High Availability

pfSense is capable of having multiple nodes act as a cluster for High Availability. This article is a brief overview. The Hardware Redundancy chapter in the pfSense Book should be consulted before configuring a high availability cluster utilizing CARP.

Settings for High Availability are found under System > High Avail. Sync, and sometimes on other areas that have special handling (Vouchers, packages, etc.).

Often such collections of hosts are referred to as “CARP Clusters” but CARP is only one aspect. High Availability is achieved using a combination of multiple related techniques, including CARP, State Synchronization (pfsync), and Configuration Synchronization (XMLRPC Sync).

CARP

Common Address Redundancy Protocol (CARP) is used by multiple nodes to “share” a Virtual IP address between multiple nodes in such a way that if the preferred node fails, another will take over seamlessly. CARP was originated by OpenBSD as an Open Source Alternative to the patent-encumbered VRRP.

CARP utilizes multicast, so care must be taken that the switches properly handle and do not block, filter, or limit multicast.

State Synchronization

State Synchronization is handled by pfsync which transmits state table information (contents, insertions, deletions, etc) to other nodes on a private/shared interface so that connection states are valid across all nodes. This way if a node fails and another takes over, user connections continue to flow and clients do not need to reconnect.

Configuration Synchronization

Configuration Synchronization is handled by XMLRPC Sync which is a mechanism of pfSense that allows transmitting certain configuration information and commands between nodes. Typically the primary node will synchronize its configuration areas to a secondary node.

Common Requirements

For a cluster to function, a few things are required, such as:

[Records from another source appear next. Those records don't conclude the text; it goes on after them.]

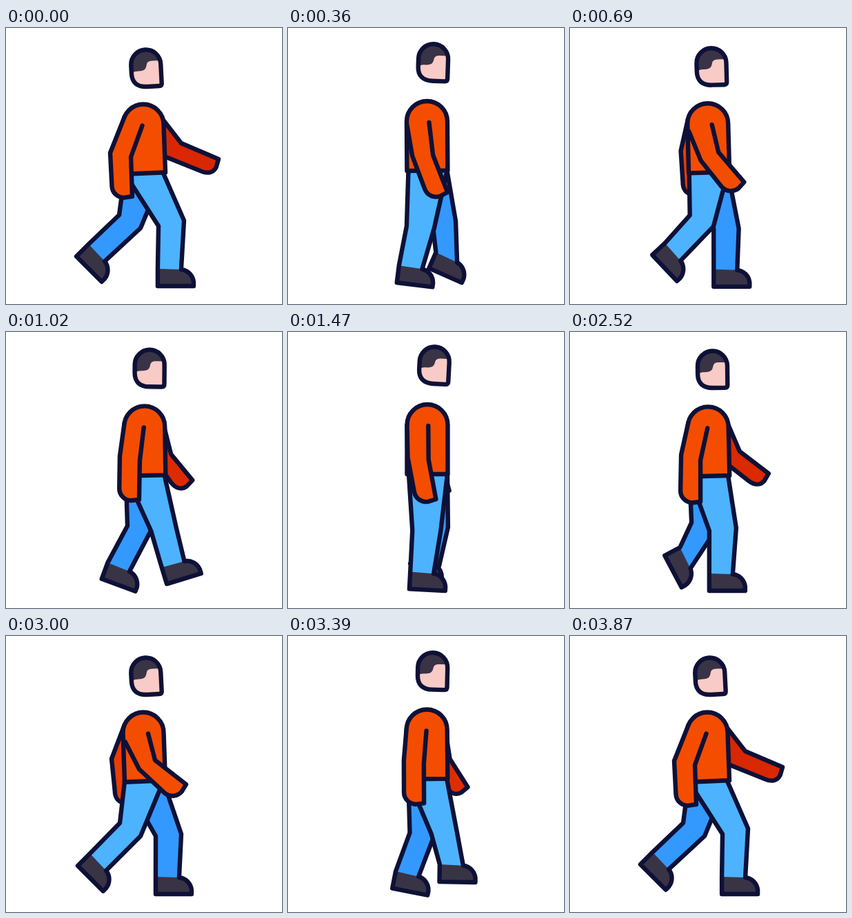
Animation of 400x400 px, one loop 3.9 s. Source, as an HTML page:

```html
<!DOCTYPE html>
<html lang="en">
<head>
<meta charset="utf-8">
<title>Walk cycle</title>
<style>
  html, body { margin: 0; width: 100%; height: 100%; overflow: hidden; background: #fff; }
  svg { display: block; width: 100%; height: 100%; }
  .line { fill: none; stroke: #0e1137; stroke-width: 6.4; stroke-linejoin: round; stroke-linecap: round; }
  .near { fill: #4db3ff; }
  .far { fill: #3399ff; }
  .shoe, .hair { fill: #393346; }
  .shirt { fill: #f44d00; }
  .skin { fill: #f9cbc6; }
</style>
</head>
<body>
<svg viewBox="0 0 400 400">
  <g id="farArm"><path class="sleeve"/><path class="line"/></g>
  <g id="farLeg"><path class="far"/><path class="shoe"/><path class="line"/></g>
  <g id="nearLeg"><path class="near"/><path class="shoe"/><path class="line"/></g>
  <g id="torso"><path class="shirt"/><path class="line"/></g>
  <g id="nearArm"><path class="shirt"/><path class="line"/></g>
  <g id="head">
    <path class="skin" d="M-21.5-5A21.5 21.5 0 0 1 21.5-5V23Q21.5 27 17.5 27H0C-14 27-21.5 20-21.5 7Z"/>
    <path class="hair" d="M-21.5-5A21.5 21.5 0 0 1 21.5-5V-10H9Q2-10 1-5C0 1-2 4-11 4C-17 4-20 5-21.5 8Z"/>
    <path class="line" d="M-21.5-5A21.5 21.5 0 0 1 21.5-5V23Q21.5 27 17.5 27H0C-14 27-21.5 20-21.5 7Z"/>
  </g>
</svg>
<script>
const LOOP = 3900, STRIDE = 1200, SLOW_AT = 3300;

// phase, back of knee x y, front of knee x y, heel x y, foot angle
const nearLegKeys = [
  [0, 221, 287, 258, 279, 220, 374, 0],
  [.1, 202, 288, 241, 284, 202, 375, 0],
  [.3, 172, 287, 212, 290, 158, 369, 7],
  [.35, 170, 283, 208, 291, 142, 360, 19],
  [.5, 165, 271, 195, 290, 104, 333, 45],
  [.625, 182, 272, 219, 286, 136, 328, 47],
  [.8, 206, 286, 243, 283, 207, 350, 14],
  [.85, 210, 288, 247, 285, 233, 365, -17]
];
const farLegKeys = [
  [0, 217, 290, 254, 287, 217, 374, 0],
  [.125, 200, 291, 236, 292, 201, 375, 0],
  [.3, 177, 287, 213, 291, 159, 369, 7],
  [.35, 176, 281, 209, 290, 139, 358, 20],
  [.5, 164, 271, 195, 290, 102, 331, 45],
  [.6, 176, 276, 209, 290, 137, 324, 62],
  [.8, 210, 288, 243, 280, 204, 348, 24],
  [.85, 212, 288, 247, 283, 230, 363, -12]
];
// phase, front of elbow x y, hand tip x y, back of elbow x y, shoulder seam shift
const nearArmKeys = [
  [0, 181, 187, 183, 244, 151, 181, -1.5],
  [.1, 189, 186, 189, 246, 161, 178, -1],
  [.3, 210, 184, 231, 238, 180, 185, 3],
  [.5, 216, 180, 261, 215, 193, 193, 7],
  [.625, 214, 180, 243, 230, 186, 191, 5],
  [.85, 194, 186, 193, 243, 165, 180, -1]
];
const farArmKeys = [
  [0, 254, 167, 308, 190, 232, 187, 24],
  [.1, 246, 173, 288, 205, 226, 190, 25],
  [.3, 205, 184, 208, 238, 177, 182, 20],
  [.5, 183, 184, 184, 240, 153, 178, 18],
  [.625, 198, 184, 196, 239, 169, 178, 18],
  [.85, 239, 177, 270, 215, 219, 190, 25]
];

const $ = id => document.getElementById(id);
const frac = x => x - Math.floor(x);
const pt = (x, y) => x.toFixed(2) + ' ' + y.toFixed(2);

// Periodic smooth interpolation that never overshoots its keys
function sample(keys, p) {
  const n = keys.length;
  const key = j => keys[(j + n) % n];
  const time = j => key(j)[0] + Math.floor(j / n);
  let i = n - 1;
  while (keys[i][0] > p) i--;
  const h = time(i + 1) - time(i), u = (p - time(i)) / h;
  return key(i).slice(1).map((a, k) => {
    const slope = j => (key(j + 1)[k + 1] - key(j)[k + 1]) / (time(j + 1) - time(j));
    const tangent = (s, t) => s * t > 0 ? 2 * s * t / (s + t) : 0;
    const m0 = tangent(slope(i - 1), slope(i)), m1 = tangent(slope(i), slope(i + 1));
    const b = key(i + 1)[k + 1], v = 1 - u;
    return a * (1 + 2 * u) * v * v + b * u * u * (3 - 2 * u) + h * u * v * (m0 * v - m1 * u);
  });
}

function draw(id, ...paths) {
  const parts = $(id).children;
  paths.forEach((d, i) => parts[i].setAttribute('d', d));
}

function drawLeg(id, keys, p, body) {
  const [bx, by, fx, fy, hx, hy, deg] = sample(keys, p);
  const c = Math.cos(deg * Math.PI / 180), s = Math.sin(deg * Math.PI / 180);
  const at = (x, y) => pt(hx + x * c - y * s, hy + x * s + y * c);
  const foot = `${at(0, -25)}L${at(0, 0)}L${at(52, 0)}L${at(52, -6)}C${at(51, -15)} ${at(44, -23)} ${at(34, -24)}`;
  const leg = `M${pt(body.x - 27, body.waist)}L${pt(bx, by)}L${foot}L${pt(fx, fy)}L${pt(body.x + 29, body.waist)}`;
  draw(id, leg + 'Z', `M${foot}Z`, leg);
}

function drawArm(id, keys, p, body, width, lift) {
  const [ex, ey, hx, hy, ox, oy, shift] = sample(keys, p);
  const len = Math.hypot(hx - ex, hy - ey), ux = (hx - ex) / len, uy = (hy - ey) / len;
  const hand = (across, along) => pt(hx - uy * across + ux * along, hy + ux * across + uy * along);
  // Outer edge leaves the round shoulder along its tangent
  const dx = ox - body.x, dy = oy - body.y;
  const a = Math.atan2(dy, dx) + Math.acos(Math.min(1, body.r / Math.hypot(dx, dy)));
  const d = `M${pt(body.x + shift, body.y + lift)}L${pt(ex, ey)}L${pt(hx, hy)}L${hand(12, 1.5)}` +
    `C${hand(21, 1)} ${hand(width, -6)} ${hand(width, -16)}L${pt(ox, oy)}` +
    `L${pt(body.x + body.r * Math.cos(a), body.y + body.r * Math.sin(a))}`;
  draw(id, d + 'Z', d);
}

function drawTorso(b, lean) {
  const d = `M${pt(b.x - b.r + lean, b.waist + lean / 2)}L${pt(b.x - b.r, b.y)}` +
    `A${b.r} ${b.r} 0 0 1 ${pt(b.x + b.r, b.y)}L${pt(b.x + b.r + lean, b.waist - lean / 2)}Z`;
  draw('torso', d, d);
}

// Steady walk, easing to rest over the last half second
function phaseAt(t) {
  if (t < SLOW_AT) return frac(t / STRIDE);
  const left = (LOOP - t) / (LOOP - SLOW_AT);
  return frac(3 - .25 * left * left);
}

function render(t) {
  const p = phaseAt(t), q = frac(2 * p);
  const rise = Math.sin(Math.PI * (q + .04 * Math.sin(Math.PI * q) ** 2)) ** 2;
  const body = { x: 199 + 3 * rise, y: 140 - 5.5 * rise, r: 29.5, waist: 210.5 - 4.5 * rise };
  const swing = Math.cos(2 * Math.PI * p);

  $('farArm').firstElementChild.setAttribute('fill', `rgb(${226 - 9 * swing},${50 - 11 * swing},0)`);
  drawArm('farArm', farArmKeys, p, body, 26, -13);
  drawLeg('farLeg', farLegKeys, frac(p + .5), body);
  drawLeg('nearLeg', nearLegKeys, p, body);
  drawTorso(body, 2.5 * (1 - rise));
  drawArm('nearArm', nearArmKeys, p, body, 29, 1.5);
  $('head').setAttribute('transform',
    `translate(${pt(203 + 9 * rise, 58 - 10 * rise)}) rotate(${-3 + 6 * rise})`);
}

const start = performance.now();
function tick() {
  render((performance.now() - start) % LOOP);
  requestAnimationFrame(tick);
}
tick();
</script>
</body>
</html>
```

  • Minimum of three IP addresses per subnet (one for primary, one for secondary, one or more for CARP VIPs) – This can be avoided on pfSense 2.2, but is still recommended.
  • A dedicated interface for state and configuration synchronization. For security reasons it is best to keep this isolated, though it could be run on a local network interface it is not advised.
  • Layer 2 equipment that properly handles multicast
  • Upstream/ISP/other involved routers that properly respect the addresses used by CARP.

Bringing it All Together

pfSense makes it easy to set these areas up to create a High Availability cluster. The full details are available in the book linked above. A brief run-through of a basic CARP configuration may be found at: Configuring pfSense Hardware Redundancy (CARP)

For other aspects of High Availability and CARP, see the links below to the related categories.